For as September ended, Shi’ite Houthi rebels from the north moved south and took the capital city, Sanaa.
By January, the Islamic State was noticeably increasing its recruitment in Yemen, and that same month the Yemen-based al Qaeda in the Arabian Peninsula claimed responsibility for organizing the deadly Charlie Hebdo attacks in Paris.
Last week, the Islamic State bombed two Shi’ite mosques in Yemen, killing more than 130 worshippers at prayer. This week, the Houthi forces are closing in on Yemen’s second major city, Aden, on the south coast, and the U.S.-supported President, Abdu Rabbu Mansour Hadi, has reportedly fled the country.
As the United States has closed its embassy and withdrawn its last troops, Yemen has slid into total chaos, with rebels and jihadists on both sides capturing military bases and seizing tanks and heavy weapons.
The situation is so dire that a coalition of Sunni nations, led by Saudi Arabia, has launched massive airstrikes against the Houthis, with a Saudi adviser threatening to bring up to 150,000 ground troops into Yemen to restore the Hadi regime.
Yemen does have value as a lesson — this is what happens when you ignore the basic foundations of social stability. These include legitimate leadership with stable succession plans; a united elite; institutions to bridge regional and ethnic divisions and assure fairness in political and economic access and a functioning economy with capabilities for providing employment and growth.
Rather than working to secure these things, the U.S. administration has succumbed to the illusion that precision bombing or other surgical interventions to remove “dangerous elements” will sustain broader social and political stability.

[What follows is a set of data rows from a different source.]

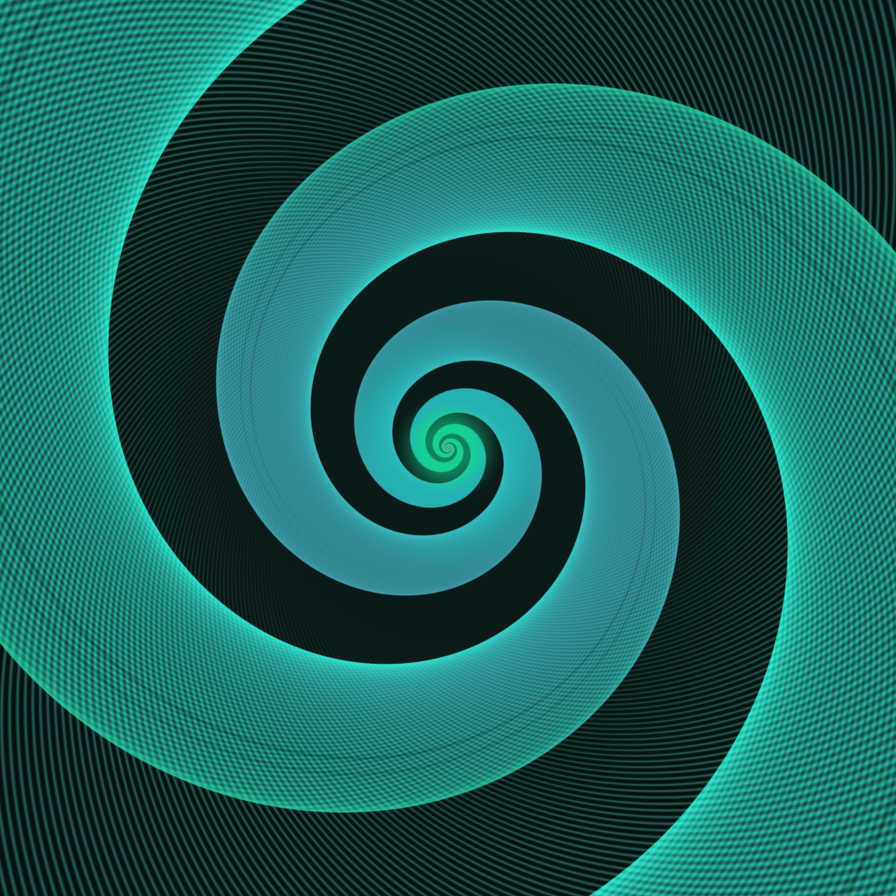
Give the GLSL for this background, as a Shadertoy shader.

```glsl
// Two glowing ribbons wound into a logarithmic spiral over a dark ground.
// In log-polar space each ribbon is a straight stripe: a sharp inner edge with
// a soft glow, a thin bright rim, and fine crossing threads that scale with radius.

const float PI = 3.14159265;
const float GROWTH = 0.288;        // log-radius gained per radian
const float PHASE = -1.011;        // log-radius of the inner edge at angle 0
const float RIBBON = 0.578;        // ribbon share of one spiral period
const float GLOW_WIDTH = 0.085;    // falloff of the inner glow, in periods
const float RIM_WIDTH = 0.011;     // falloff of the outer rim, in periods
const float THREADS = 210.0;       // threads per full turn
const float THREAD_SLANT = 1.65;   // slant of the outward threads
const float CROSS_SLANT = 2.2;     // slant of the crossing threads

const vec3 CORE_GREEN = vec3(0.09, 0.82, 0.58);
const vec3 RING_CYAN = vec3(0.14, 0.70, 0.70);
const vec3 ARM_BLUE = vec3(0.19, 0.53, 0.57);
const vec3 ARM_TEAL = vec3(0.11, 0.48, 0.43);
const vec3 GLOW_INNER = vec3(0.24, 0.76, 0.78);
const vec3 GLOW_OUTER = vec3(0.18, 0.93, 0.83);
const vec3 RIM_BLUE = vec3(0.30, 0.68, 0.74);
const vec3 RIM_GREEN = vec3(0.15, 0.83, 0.64);
const vec3 GROUND_INNER = vec3(0.04, 0.10, 0.095);
const vec3 GROUND_OUTER = vec3(0.012, 0.07, 0.062);
const vec3 THREAD_COLOR = vec3(0.16, 0.36, 0.34);

// Slanted threads in log-polar space, 0 to 1, fading to 0.5 when too fine.
float threads(float angle, float logR, float slant, float radius, float pixel) {
    float wave = 0.5 + 0.5 * cos(THREADS * (angle + slant * logR));
    float spacing = 2.0 * PI * radius / (THREADS * sqrt(1.0 + slant * slant));
    return mix(0.5, wave, smoothstep(1.3, 3.2, spacing / pixel));
}

// Ribbon body colour from the green core to the teal outer arms.
vec3 ribbonColor(float radius) {
    vec3 color = mix(CORE_GREEN, RING_CYAN, smoothstep(0.022, 0.055, radius));
    color = mix(color, ARM_BLUE, smoothstep(0.06, 0.15, radius));
    return mix(color, ARM_TEAL, smoothstep(0.22, 0.38, radius));
}

// Thin dark seam along the ribbon.
float seam(float u, float place) {
    float d = (u - place) / 0.0045;
    return exp(-d * d);
}

void mainImage(out vec4 fragColor, in vec2 fragCoord) {
    float pixel = 1.0 / min(iResolution.x, iResolution.y);
    vec2 p = (fragCoord - 0.5 * iResolution.xy) * pixel;
    float radius = max(length(p), 0.5 * pixel);
    float logR = log(radius);
    float angle = atan(p.y, p.x);

    // Position across the spiral: 0 at an inner edge, RIBBON at the rim
    float period = GROWTH * PI;
    float u = fract((logR + GROWTH * angle - PHASE) / period);
    float soft = min(1.1 * pixel / (radius * period), 0.2);

    // Fine threads
    float outward = threads(angle, logR, -THREAD_SLANT, radius, pixel);
    float crossing = threads(angle, logR, CROSS_SLANT, radius, pixel);
    float far = smoothstep(0.18, 0.48, radius);

    // Dark ground with threads growing clearer outward
    vec3 ground = mix(GROUND_INNER, GROUND_OUTER, far);
    ground = mix(ground, THREAD_COLOR, far * 0.9 * outward * outward);
    ground = mix(ground, 0.75 * CORE_GREEN, 0.8 * smoothstep(0.065, 0.02, radius));

    // Ribbon body with its weave and seams
    vec3 ribbon = ribbonColor(radius);
    float weave = 0.6 * outward + 0.4 * crossing - 0.5;
    ribbon *= 1.0 + weave * mix(0.15, 0.95, far);
    float seams = seam(u, 0.40) + 0.7 * seam(u, 0.455);
    ribbon *= 1.0 - 0.2 * seams * smoothstep(0.12, 0.3, radius);

    // Inner glow and outer rim
    float glow = 0.75 * exp(-u / GLOW_WIDTH) + 0.25 * exp(-u / (0.25 * GLOW_WIDTH));
    vec3 glowColor = mix(GLOW_INNER, GLOW_OUTER, smoothstep(0.12, 0.28, radius));
    glowColor = mix(CORE_GREEN, glowColor, smoothstep(0.02, 0.06, radius));
    ribbon = mix(ribbon, glowColor, glow * mix(1.0, 0.9 + 0.35 * weave, far));
    float toRim = max(RIBBON - u, 0.0);
    float rim = 0.65 * exp(-toRim / RIM_WIDTH) + 0.25 * exp(-toRim / (5.0 * RIM_WIDTH));
    vec3 rimColor = mix(RIM_BLUE, RIM_GREEN, smoothstep(0.25, 0.42, radius));
    ribbon = mix(ribbon, rimColor, rim * smoothstep(0.03, 0.09, radius));

    // Smooth ribbon edges, including the wrap from 1 back to 0
    float inside = min(u, 1.0 - u) * (u < 0.5 ? 1.0 : -1.0);
    float signedEdge = u < 0.5 * RIBBON ? u : (u > 0.5 * (1.0 + RIBBON) ? inside : RIBBON - u);
    float cover = smoothstep(-soft, soft, signedEdge);
    vec3 color = mix(ground, ribbon, cover);

    // Small pale bead at the centre
    color = mix(color, vec3(0.35, 0.72, 0.62), 0.6 * smoothstep(0.009, 0.002, radius));
    fragColor = vec4(clamp(color, 0.0, 1.0), 1.0);
}
```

Anyone could see that the conditions for collapse were progressing in Yemen and that aerial attacks on al Qaeda terrorists would have no effect on them. Those attacks were a sideshow — like firing a lousy band performing on the deck of an ocean liner, while a hull full of holes is taking on water fast.
What we have now is an area with about 24 million people, more than twice the population now under the rule of the Islamic State in eastern Syria and western Iraq, that is virtually ungoverned and up for grabs and is falling into the grips of an all-out civil war between Iran-supported Shi’as and al Qaeda/ISIS-aligned Sunnis.
It is a war that the West loses no matter who wins.
It is now too late to do much of anything except watch and try to either support any moderate elements if they should emerge as capable of holding regional or national power, or contain any dangerous jihadist elements if they should do so. Either task will be difficult, and provide yet another costly distraction to efforts to restore peace in Syria and Iraq.
In other words, what has happened in Yemen, although predictable, is about the worst outcome imaginable for U.S. policy. That America ever deluded itself into thinking airstrikes were enough to deal with the problems of failing states in the Middle East and North Africa — and the crisis of ISIS — is a notion that could only be made more frightening if it keeps on doing it.
Jack A. Goldstone is a fellow at the Woodrow Wilson International Center for Scholars and Hazel Professor of Public Policy at George Mason University. The opinions expressed in this commentary are solely those of the author.